This week I want to talk about injury prevention. As we run more times per week and longer distances each week fatigue accumulates in our bodies. This happens because we are unable to flush out waste products like excess of lactic acid build up thorn micro fibers that cause increased tightness in our muscles and joints. Unfortunately the cause is not recovering enough between efforts (namely our training runs).
So one might say: If those efforts cause that tension why not allow more time to recover? And the answer is: we need those efforts to teach our bodies to adapt quicker and recover faster so we can run more, because the demands of a 26.2 mile run are monumental to say the least!

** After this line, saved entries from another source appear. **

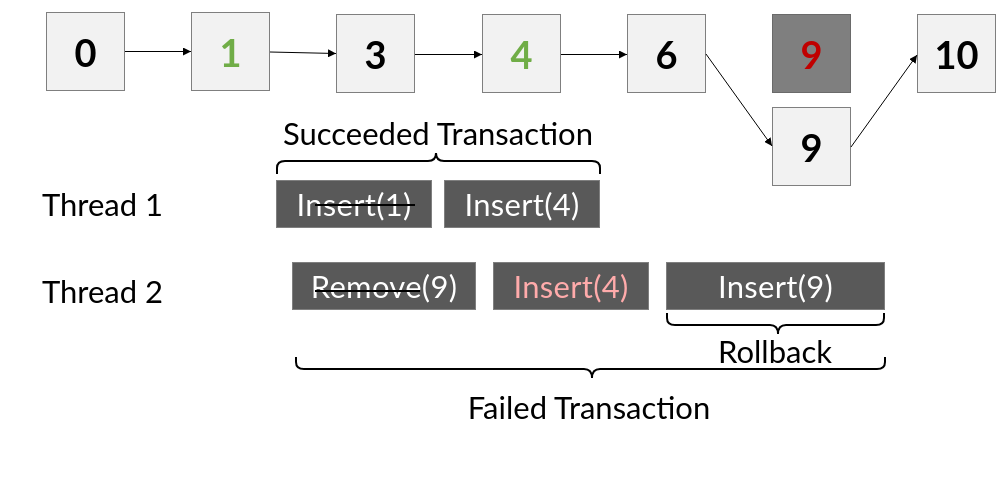
<!DOCTYPE html>
<html lang="en">
<head>
<meta charset="utf-8">
<title>Transaction rollback on a linked list</title>
<style>
:root {
  --paper: #ffffff;
  --ink: #000000;
  --node: #f2f2f2;
  --node-edge: #7f7f7f;
  --node-removed: #7f7f7f;
  --inserted: #70ad47;
  --removed: #c00000;
  --operation: #595959;
  --operation-edge: #7f7f7f;
  --failed: #ffabab;
}
* { box-sizing: border-box; margin: 0; padding: 0; }
body { width: 1008px; height: 489px; overflow: hidden; background: var(--paper); }
.diagram {
  position: relative; width: 1008px; height: 489px; overflow: hidden;
  font: 31px/36px Lato, Carlito, sans-serif; color: var(--ink); white-space: nowrap;
}
.node {
  position: absolute; left: var(--x); top: var(--y); width: 79px; height: 79px;
  display: flex; align-items: center; justify-content: center;
  background: var(--node); border: 1px solid var(--node-edge);
  font-size: 38px; font-weight: 700;
}
.node.inserted { color: var(--inserted); }
.node.removed { color: var(--removed); background: var(--node-removed); border-color: #6a6a6a; }
.thread { position: absolute; left: 0; top: var(--y); height: 48px; padding-left: 42px; display: flex; align-items: center; }
.thread h2 { font: inherit; width: var(--label); }
.thread.second h2 { padding-top: 10px; }
.operations { display: flex; list-style: none; }
.operations li {
  width: var(--w); height: 48px; margin-right: var(--gap, 0);
  display: flex; align-items: center; justify-content: center;
  background: var(--operation); border: 1px solid var(--operation-edge);
  color: var(--paper); letter-spacing: 0.3px;
}
.operations .failed { color: var(--failed); }
.caption { position: absolute; left: var(--x); top: var(--y); width: var(--w); text-align: center; }
.lines { position: absolute; left: 0; top: 0; }
.links { stroke: var(--ink); stroke-width: 1; }
.braces { fill: none; stroke: var(--ink); stroke-width: 2; }
.strikes { stroke: var(--ink); stroke-width: 2; }
</style>
</head>
<body>
<main class="diagram">
  <section aria-label="Linked list">
    <div class="node" style="--x:46px;--y:12px">0</div>
    <div class="node inserted" style="--x:191px;--y:12px">1</div>
    <div class="node" style="--x:336px;--y:14px">3</div>
    <div class="node inserted" style="--x:482px;--y:14px">4</div>
    <div class="node" style="--x:627px;--y:14px">6</div>
    <div class="node removed" style="--x:772px;--y:14px">9</div>
    <div class="node" style="--x:772px;--y:107px">9</div>
    <div class="node" style="--x:917px;--y:14px">10</div>
  </section>

  <section class="thread" style="--y:180px;--label:234px">
    <h2>Thread 1</h2>
    <ul class="operations">
      <li style="--w:156px;--gap:12px">Insert(1)</li>
      <li style="--w:156px">Insert(4)</li>
    </ul>
  </section>
  <section class="thread second" style="--y:262px;--label:250px">
    <h2>Thread 2</h2>
    <ul class="operations">
      <li style="--w:184px;--gap:17px">Remove(9)</li>
      <li class="failed" style="--w:156px;--gap:17px">Insert(4)</li>
      <li style="--w:219px">Insert(9)</li>
    </ul>
  </section>

  <p class="caption" style="--x:258px;--y:115px;--w:360px">Succeeded Transaction</p>
  <p class="caption" style="--x:675px;--y:333px;--w:200px">Rollback</p>
  <p class="caption" style="--x:439px;--y:389px;--w:300px">Failed Transaction</p>

  <svg class="lines" width="1008" height="489" viewBox="0 0 1008 489" aria-hidden="true">
    <defs>
      <marker id="arrowhead" markerUnits="userSpaceOnUse" markerWidth="8" markerHeight="8" refX="8" refY="4" orient="auto">
        <polygon points="0,0 8,4 0,8" stroke="none"/>
      </marker>
    </defs>
    <g class="links" marker-end="url(#arrowhead)">
      <line x1="125" y1="51.5" x2="191" y2="51.5" marker-end="url(#arrowhead)"/>
      <line x1="270" y1="52" x2="336" y2="53.5" marker-end="url(#arrowhead)"/>
      <line x1="415" y1="54.5" x2="482" y2="54.5" marker-end="url(#arrowhead)"/>
      <line x1="561" y1="54.5" x2="627" y2="54.5" marker-end="url(#arrowhead)"/>
      <line x1="706" y1="54" x2="772" y2="146" marker-end="url(#arrowhead)"/>
      <line x1="851" y1="147" x2="917" y2="55" marker-end="url(#arrowhead)"/>
    </g>
    <g class="braces">
      <path d="M277 174V168Q277 161 285 161H428Q436 161 436 153Q436 161 444 161H592Q600 161 600 168V174"/>
      <path d="M667 313V318Q667 325 675 325H770Q778 325 778 334Q778 325 786 325H876Q884 325 884 318V313"/>
      <path d="M296 357V362Q296 369 304 369H584Q592 369 592 378Q592 369 600 369H877Q885 369 885 362V357"/>
    </g>
    <g class="strikes">
      <line x1="315" y1="205" x2="415" y2="205"/>
      <line x1="315" y1="291" x2="420" y2="291"/>
    </g>
  </svg>
</main>
</body>
</html>
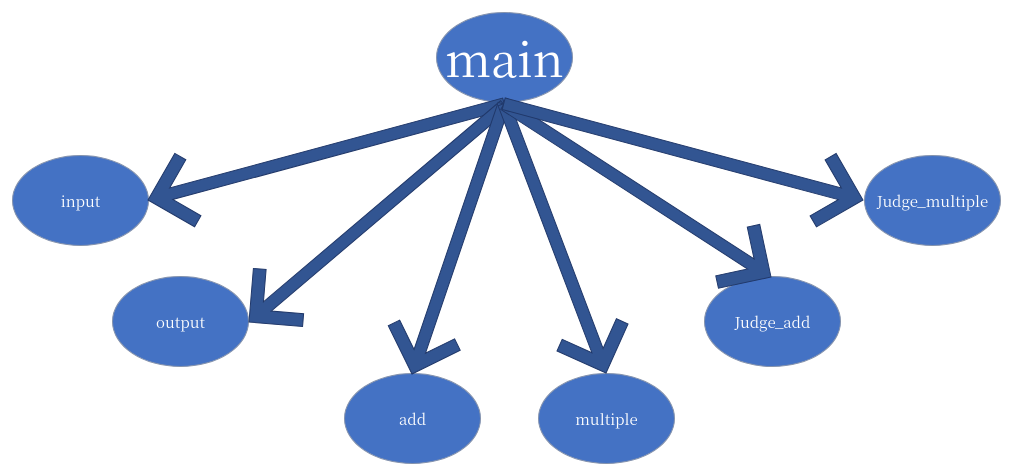
<!DOCTYPE html>
<html lang="en">
<head>
<meta charset="utf-8">
<title>Function call diagram</title>
<style>
  :root {
    --paper: #ffffff;
    --node: #4472c4;
    --node-edge: #8593ad;
    --arrow: #325592;
    --arrow-edge: #20386a;
    --label: #ffffff;
  }
  * { box-sizing: border-box; }
  html, body { margin: 0; overflow: hidden; background: var(--paper); }
  .diagram {
    position: relative;
    width: 1013px;
    height: 476px;
    overflow: hidden;
    background: var(--paper);
    font-family: "Noto Serif CJK JP", "Noto Serif", serif;
  }
  .node {
    position: absolute;
    left: var(--x);
    top: var(--y);
    width: 137px;
    height: 91px;
    display: flex;
    align-items: center;
    justify-content: center;
    border: 1px solid var(--node-edge);
    border-radius: 50%;
    background: var(--node);
    color: var(--label);
    font-size: 15px;
    line-height: 1;
    white-space: nowrap;
  }
  .node.root { font-size: 47px; padding-bottom: 2px; }
  .arrows { position: absolute; inset: 0; display: block; }
  .arrows path { fill: var(--arrow); stroke: var(--arrow-edge); stroke-width: 1; }
</style>
</head>
<body>
<main class="diagram">
  <div class="node root" style="--x:436px;--y:12px">main</div>
  <div class="node" style="--x:12px;--y:155px">input</div>
  <div class="node" style="--x:112px;--y:276px">output</div>
  <div class="node" style="--x:344px;--y:373px">add</div>
  <div class="node" style="--x:538px;--y:373px">multiple</div>
  <div class="node" style="--x:704px;--y:276px">Judge_add</div>
  <div class="node" style="--x:864px;--y:155px">Judge_multiple</div>

  <svg class="arrows" width="1013" height="476" viewBox="0 0 1013 476" aria-hidden="true">
    <path class="to-input" transform="translate(148 200) rotate(-15.1)" d="M0 0L38-38L47-29L24-6H369V6H24L47 29L38 38Z"/>
    <path class="to-output" transform="translate(249 322) rotate(-40.3)" d="M0 0L38-38L47-29L24-6H335V6H24L47 29L38 38Z"/>
    <path class="to-add" transform="translate(412 374) rotate(-71.2)" d="M0 0L38-38L47-29L24-6H285V6H24L47 29L38 38Z"/>
    <path class="to-multiple" transform="translate(606 373) rotate(-110.8)" d="M0 0L38-38L47-29L24-6H288V6H24L47 29L38 38Z"/>
    <path class="to-judge-add" transform="translate(771 277) rotate(-147.1)" d="M0 0L38-38L47-29L24-6H318V6H24L47 29L38 38Z"/>
    <path class="to-judge-multiple" transform="translate(863 200) rotate(-165)" d="M0 0L38-38L47-29L24-6H372V6H24L47 29L38 38Z"/>
  </svg>
</main>
</body>
</html>
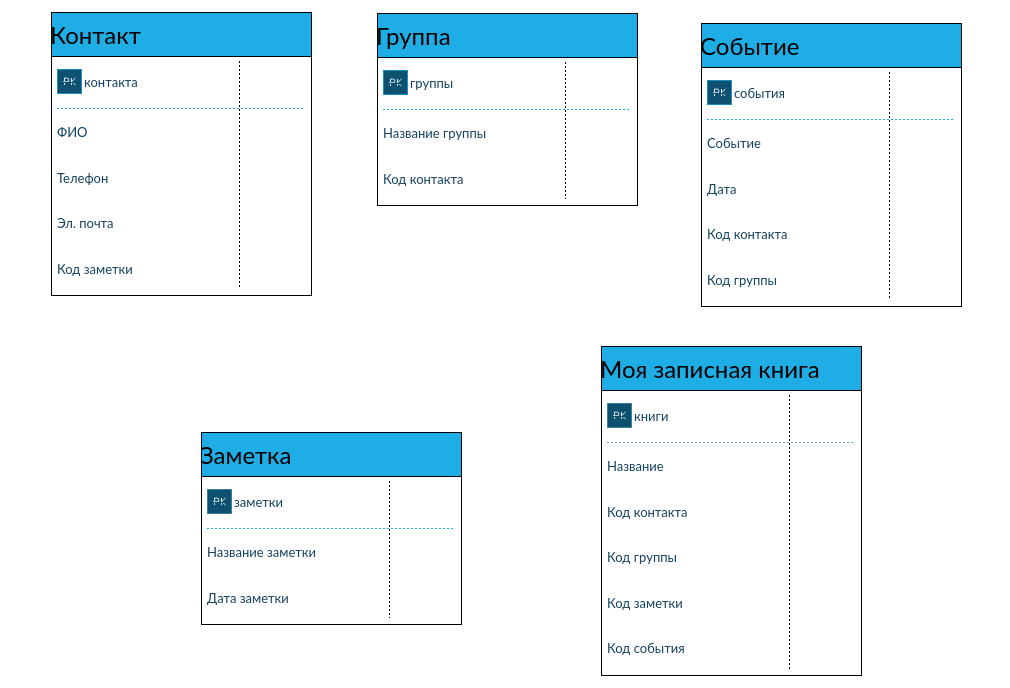
<!DOCTYPE html>
<html lang="ru">
<head>
<meta charset="utf-8">
<title>Схема данных записной книги</title>
<style>
:root {
  --paper: #ffffff;
  --header: #1eade5;
  --outline: #000000;
  --field: #14425f;
  --key: #0e5070;
  --key-edge: #1c8fbe;
  --rule: #1eade5;
}
* { box-sizing: border-box; margin: 0; padding: 0; }
html, body { width: 1010px; height: 688px; overflow: hidden; background: var(--paper); }
body { font-family: Lato, "Open Sans", sans-serif; }
.diagram { position: relative; width: 1010px; height: 688px; overflow: hidden; }

.entity {
  position: absolute;
  width: 261px;
  padding-bottom: 4px;
  border: 1px solid var(--outline);
  background: var(--paper);
}
.contact { left: 51px; top: 12px; height: 284px; }
.group { left: 377px; top: 13px; height: 193px; }
.event { left: 701px; top: 23px; height: 284px; }
.note { left: 201px; top: 432px; height: 193px; }
.notebook { left: 601px; top: 346px; height: 330px; --rule: #5d9fb0; --key-edge: #3c7f98; }
.note { --key-edge: #3c7f98; }

.entity h2 {
  height: 44px;
  border-bottom: 1px solid var(--outline);
  background: var(--header);
  color: #000;
  font-size: 24px;
  font-weight: 400;
  line-height: 43px;
  text-indent: -2px;
  white-space: nowrap;
}
.primary {
  display: flex;
  align-items: center;
  gap: 2px;
  height: 51px;
  padding: 0 0 2px 5px;
  color: var(--field);
  font-size: 13px;
}
.key { width: 25px; height: 25px; flex: none; }
.rule {
  height: 1px;
  margin: 0 7px 0 5px;
  background: repeating-linear-gradient(90deg, var(--rule) 0 2px, transparent 2px 4px);
}
.fields { list-style: none; padding-left: 5px; color: var(--field); font-size: 13px; }
.fields li { height: 45.5px; line-height: 46px; white-space: nowrap; }
.divider {
  position: absolute;
  left: 187px;
  top: 48px;
  bottom: 6px;
  width: 1px;
  background: repeating-linear-gradient(180deg, var(--outline) 0 2px, transparent 2px 4px);
}
</style>
</head>
<body>
<svg width="0" height="0" style="position:absolute" aria-hidden="true">
  <defs>
    <symbol id="primary-key" viewBox="0 0 25 25">
      <rect x="0.5" y="0.5" width="24" height="24" fill="var(--key)" stroke="var(--key-edge)"/>
      <path d="M7.5 16V9H9.5Q12 9 12 11T9.5 13H7.5M14.5 9V16M18.5 9L14.5 12.5L18.5 16" fill="none" stroke="#dcebf2"/>
      <path d="M5 13.5H20" stroke="var(--key)"/>
      <path d="M6 12.5H12" stroke="#a9c6d3"/>
    </symbol>
  </defs>
</svg>

<main class="diagram">
  <section class="entity contact">
    <h2>Контакт</h2>
    <div class="primary"><svg class="key" role="img" aria-label="PK"><use href="#primary-key"/></svg><span>контакта</span></div>
    <div class="rule"></div>
    <ul class="fields">
      <li>ФИО</li>
      <li>Телефон</li>
      <li>Эл. почта</li>
      <li>Код заметки</li>
    </ul>
    <div class="divider"></div>
  </section>

  <section class="entity group">
    <h2>Группа</h2>
    <div class="primary"><svg class="key" role="img" aria-label="PK"><use href="#primary-key"/></svg><span>группы</span></div>
    <div class="rule"></div>
    <ul class="fields">
      <li>Название группы</li>
      <li>Код контакта</li>
    </ul>
    <div class="divider"></div>
  </section>

  <section class="entity event">
    <h2>Событие</h2>
    <div class="primary"><svg class="key" role="img" aria-label="PK"><use href="#primary-key"/></svg><span>события</span></div>
    <div class="rule"></div>
    <ul class="fields">
      <li>Событие</li>
      <li>Дата</li>
      <li>Код контакта</li>
      <li>Код группы</li>
    </ul>
    <div class="divider"></div>
  </section>

  <section class="entity note">
    <h2>Заметка</h2>
    <div class="primary"><svg class="key" role="img" aria-label="PK"><use href="#primary-key"/></svg><span>заметки</span></div>
    <div class="rule"></div>
    <ul class="fields">
      <li>Название заметки</li>
      <li>Дата заметки</li>
    </ul>
    <div class="divider"></div>
  </section>

  <section class="entity notebook">
    <h2>Моя записная книга</h2>
    <div class="primary"><svg class="key" role="img" aria-label="PK"><use href="#primary-key"/></svg><span>книги</span></div>
    <div class="rule"></div>
    <ul class="fields">
      <li>Название</li>
      <li>Код контакта</li>
      <li>Код группы</li>
      <li>Код заметки</li>
      <li>Код события</li>
    </ul>
    <div class="divider"></div>
  </section>
</main>
</body>
</html>
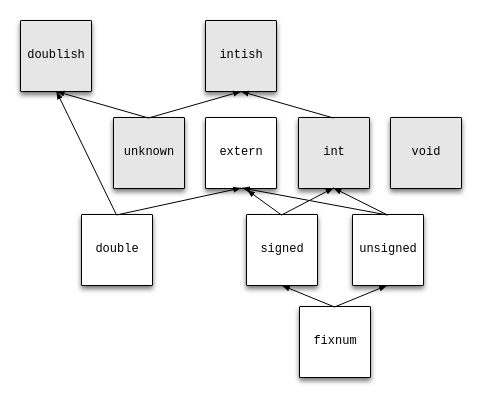
<!DOCTYPE html>
<html lang="en">
<head>
<meta charset="utf-8">
<title>Type hierarchy</title>
<style>
  :root {
    --paper: #fff;
    --ink: #000;
    --internal: #e6e6e6;
    --shadow: rgba(0, 0, 0, .55);
  }
  * { box-sizing: border-box; }
  html, body { margin: 0; overflow: hidden; background: var(--paper); }
  .diagram {
    position: relative;
    width: 482px;
    height: 398px;
    overflow: hidden;
    background: var(--paper);
  }
  .type {
    position: absolute;
    left: var(--x);
    top: var(--y);
    width: 72px;
    height: 72px;
    display: flex;
    align-items: center;
    justify-content: center;
    padding-bottom: 2px;
    border: 1px solid var(--ink);
    border-radius: 1px;
    background: var(--paper);
    box-shadow: 0 3px 5px var(--shadow);
    color: var(--ink);
    font: 12px/14px "Liberation Mono", monospace;
    white-space: nowrap;
  }
  .internal { background: var(--internal); }
  .edges {
    position: absolute;
    inset: 0;
    stroke: var(--ink);
    stroke-width: 1;
  }
</style>
</head>
<body>
<main class="diagram">
  <div class="type internal" style="--x:20px;--y:20px">doublish</div>
  <div class="type internal" style="--x:205px;--y:20px">intish</div>
  <div class="type internal" style="--x:113px;--y:117px">unknown</div>
  <div class="type" style="--x:205px;--y:117px">extern</div>
  <div class="type internal" style="--x:298px;--y:117px">int</div>
  <div class="type internal" style="--x:390px;--y:117px">void</div>
  <div class="type" style="--x:81px;--y:214px">double</div>
  <div class="type" style="--x:246px;--y:214px">signed</div>
  <div class="type" style="--x:352px;--y:214px">unsigned</div>
  <div class="type" style="--x:299px;--y:306px">fixnum</div>

  <svg class="edges" width="482" height="398" viewBox="0 0 482 398" aria-hidden="true">
    <defs>
      <marker id="arrowhead" markerUnits="userSpaceOnUse" markerWidth="9" markerHeight="8" refX="8" refY="4" orient="auto">
        <polygon points="0,1 8,4 0,7" stroke="none"/>
      </marker>
    </defs>
    <g marker-end="url(#arrowhead)">
      <line x1="148.5" y1="118" x2="56.5" y2="91.5"/>
      <line x1="116.5" y1="215" x2="56.5" y2="91.5"/>
      <line x1="148.5" y1="118" x2="241" y2="91.5"/>
      <line x1="333.5" y1="118" x2="241" y2="91.5"/>
      <line x1="116.5" y1="215" x2="241" y2="188"/>
      <line x1="281.5" y1="215" x2="247" y2="190"/>
      <line x1="387.5" y1="215" x2="242" y2="188"/>
      <line x1="281.5" y1="215" x2="333.5" y2="188"/>
      <line x1="387.5" y1="215" x2="333.5" y2="188"/>
      <line x1="334.5" y1="307" x2="282" y2="285.5"/>
      <line x1="334.5" y1="307" x2="387" y2="285.5"/>
    </g>
  </svg>
</main>
</body>
</html>
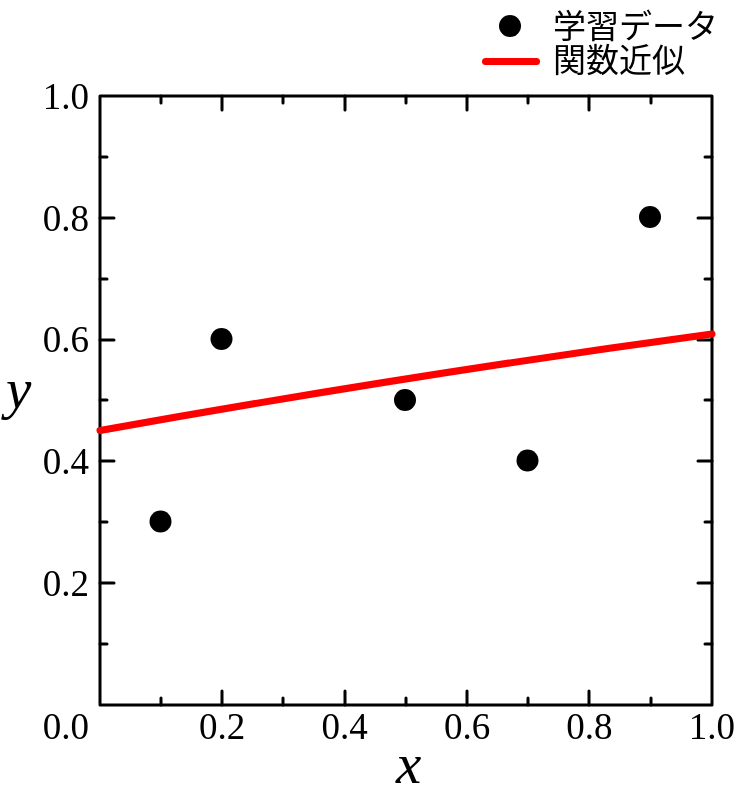
<!DOCTYPE html>
<html lang="ja">
<head>
<meta charset="utf-8">
<title>学習データと関数近似</title>
<style>
:root { --ink: #000; --fit: #f00; --paper: #fff; }
* { box-sizing: border-box; margin: 0; padding: 0; }
html, body { width: 744px; height: 801px; overflow: hidden; background: var(--paper); }
.chart { position: relative; width: 744px; height: 801px; overflow: hidden; color: var(--ink); font-family: "Liberation Serif", serif; }
.plot { position: absolute; inset: 0; display: block; }
.frame, .ticks { fill: none; stroke: var(--ink); stroke-width: 3; stroke-linejoin: round; stroke-linecap: round; }
.points { fill: var(--ink); }
.fit { fill: none; stroke: var(--fit); stroke-width: 7; stroke-linecap: round; }
.legend { position: absolute; left: 482px; top: 7px; list-style: none; font: 33px/34px "Noto Sans CJK JP", sans-serif; }
.legend li { display: grid; grid-template-columns: 58px auto; column-gap: 13px; align-items: center; height: 34px; white-space: nowrap; }
.dot { justify-self: center; width: 22px; height: 22px; border-radius: 50%; background: var(--ink); position: relative; left: -1px; top: 2px; }
.dash { height: 7px; border-radius: 4px; background: var(--fit); position: relative; top: 3px; }
.scale { position: absolute; display: flex; font-size: 37px; line-height: 40px; }
.scale-y { left: 0; top: 36px; width: 89px; height: 609px; flex-direction: column; }
.scale-y span { flex: 1; display: flex; align-items: center; justify-content: flex-end; }
.scale-x { left: 161px; top: 707px; width: 612px; }
.scale-x span { flex: 1; text-align: center; }
.origin { left: 0; top: 707px; width: 89px; justify-content: flex-end; }
.axis-name { position: absolute; font-size: 57px; line-height: 57px; font-style: italic; }
.name-x { left: 396px; top: 735px; }
.name-y { left: 6px; top: 360px; }
</style>
</head>
<body>
<main class="chart">
  <ul class="legend">
    <li><i class="dot"></i><span>学習データ</span></li>
    <li><i class="dash"></i><span>関数近似</span></li>
  </ul>

  <svg class="plot" width="744" height="801" viewBox="0 0 744 801" role="img" aria-label="学習データと関数近似のグラフ">
    <defs>
      <g id="ticks-x">
        <path d="M222 0v14M345 0v14M467 0v14M589 0v14"/>
        <path d="M161 0v7M283 0v7M406 0v7M528 0v7M651 0v7"/>
      </g>
      <g id="ticks-y">
        <path d="M0 218h14M0 340h14M0 461h14M0 583h14"/>
        <path d="M0 157h7M0 279h7M0 400h7M0 522h7M0 644h7"/>
      </g>
    </defs>
    <rect class="frame" x="100" y="96" width="612" height="609"/>
    <g class="ticks">
      <use href="#ticks-x" y="96"/>
      <use href="#ticks-x" transform="translate(0 705) scale(1 -1)"/>
      <use href="#ticks-y" x="100"/>
      <use href="#ticks-y" transform="translate(712 0) scale(-1 1)"/>
    </g>
    <path class="fit" d="M100 430.5Q416 374 712 334"/>
    <g class="points">
      <circle cx="160.500" cy="521.500" r="11"/>
      <circle cx="221.500" cy="339" r="11"/>
      <circle cx="405" cy="400" r="11"/>
      <circle cx="527.500" cy="460.500" r="11"/>
      <circle cx="650" cy="217" r="11"/>
    </g>
  </svg>

  <div class="scale scale-y"><span>1.0</span><span>0.8</span><span>0.6</span><span>0.4</span><span>0.2</span></div>
  <div class="scale origin"><span>0.0</span></div>
  <div class="scale scale-x"><span>0.2</span><span>0.4</span><span>0.6</span><span>0.8</span><span>1.0</span></div>
  <span class="axis-name name-x">x</span>
  <span class="axis-name name-y">y</span>
</main>
</body>
</html>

Now that we’ve established the need to increase gradually both distance and effort at the expense of shorter recovery let’s now talk about how to accelerate the recovery time!
Number one in my list of most beneficial and least favorite things to do is an ice bath! The cold temperature helps reduce swelling and restores our body’s ability to heal it’s self. One of the most beneficial aspects of cold theraphy, like ice baths, is that it helps restore micro trauma in our muscles caused by repeatedly pounding the ground with every step. Remember here how we talked about the importance of running on softer terrain! Cold theraphy helps to increase blood circulation when we step out, that in turn will flush lactic acid out quicker and also other waste products out of our bodies. Ice baths should be taken after both our long runs and our hard interval runs. And you don’t need to submerge in ice!!! Just fill 1/8 of your bath tub with cold water and add a small bag of ice and that is more than enough, as you tolerate more you can add more ice your goal is a temperature of about 55 degrees. Although some athletes recommend temperatures lower than that, some health care professionals consider prolonged exposures to temperatures lower than 50 degrees to be dangerous. And honestly I’ve never been able to handle more than that! Stay there for no more than 10 minutes, but build it gradually! Start with 3 min and build it up to 5 then 8 but no more than 10 min. This gradual build up should happen over a period of about 8 weeks.
Massage therapy! This is so important to help relieve the tension, soften up tight muscles and tendons, increase blood flow and flush out the microfibers that are being replaced by stronger ones. The trick is finding a good massage therapist that understands the needs of athletes, and that understands that we need a massage every week! So stay away from the super expensive therapists that you can only afford once a moth and look for one that you can afford and visit once a week. There are many good ones; interview them and make sure they know how to work with runners, and enjoy the best recovery you can buy!
As important or more is a good chiropractor, because keeping your spine aligned helps you stay strong and balanced, as soon as you become unbalanced aches and pains appear almost immediately and injuries follow. Also repeated pounding compresses the spine, and these adjustments help you keep your spine from compressing. We are blessed here in the Valley to have really good Chiropractors, ask around and make sure you choose one that has helped athletes and specially runners, DON’T wait until you’re injured to see the doctor, schedule monthly adjustments to keep your spine healthy!
A foam roller to use on the days you can’t go to massage is a runner’s best friend! Use it regularly! Buy one with a hard core, and learn how to use it, you can stop by the shop for advice or look it up on youtube. My favorite by far is the TrigerPoint TPTherapy foam roller.
And last but not least is the regular practice of a stretching routine or yoga class, and a session of strength training, preferably functional strengthening once or twice a week!
If you practice these things your chances of getting injured will be reduced significantly. And chances of success on your next race exponentially increased.
Remember to stay safe and keep on smiling during your runs.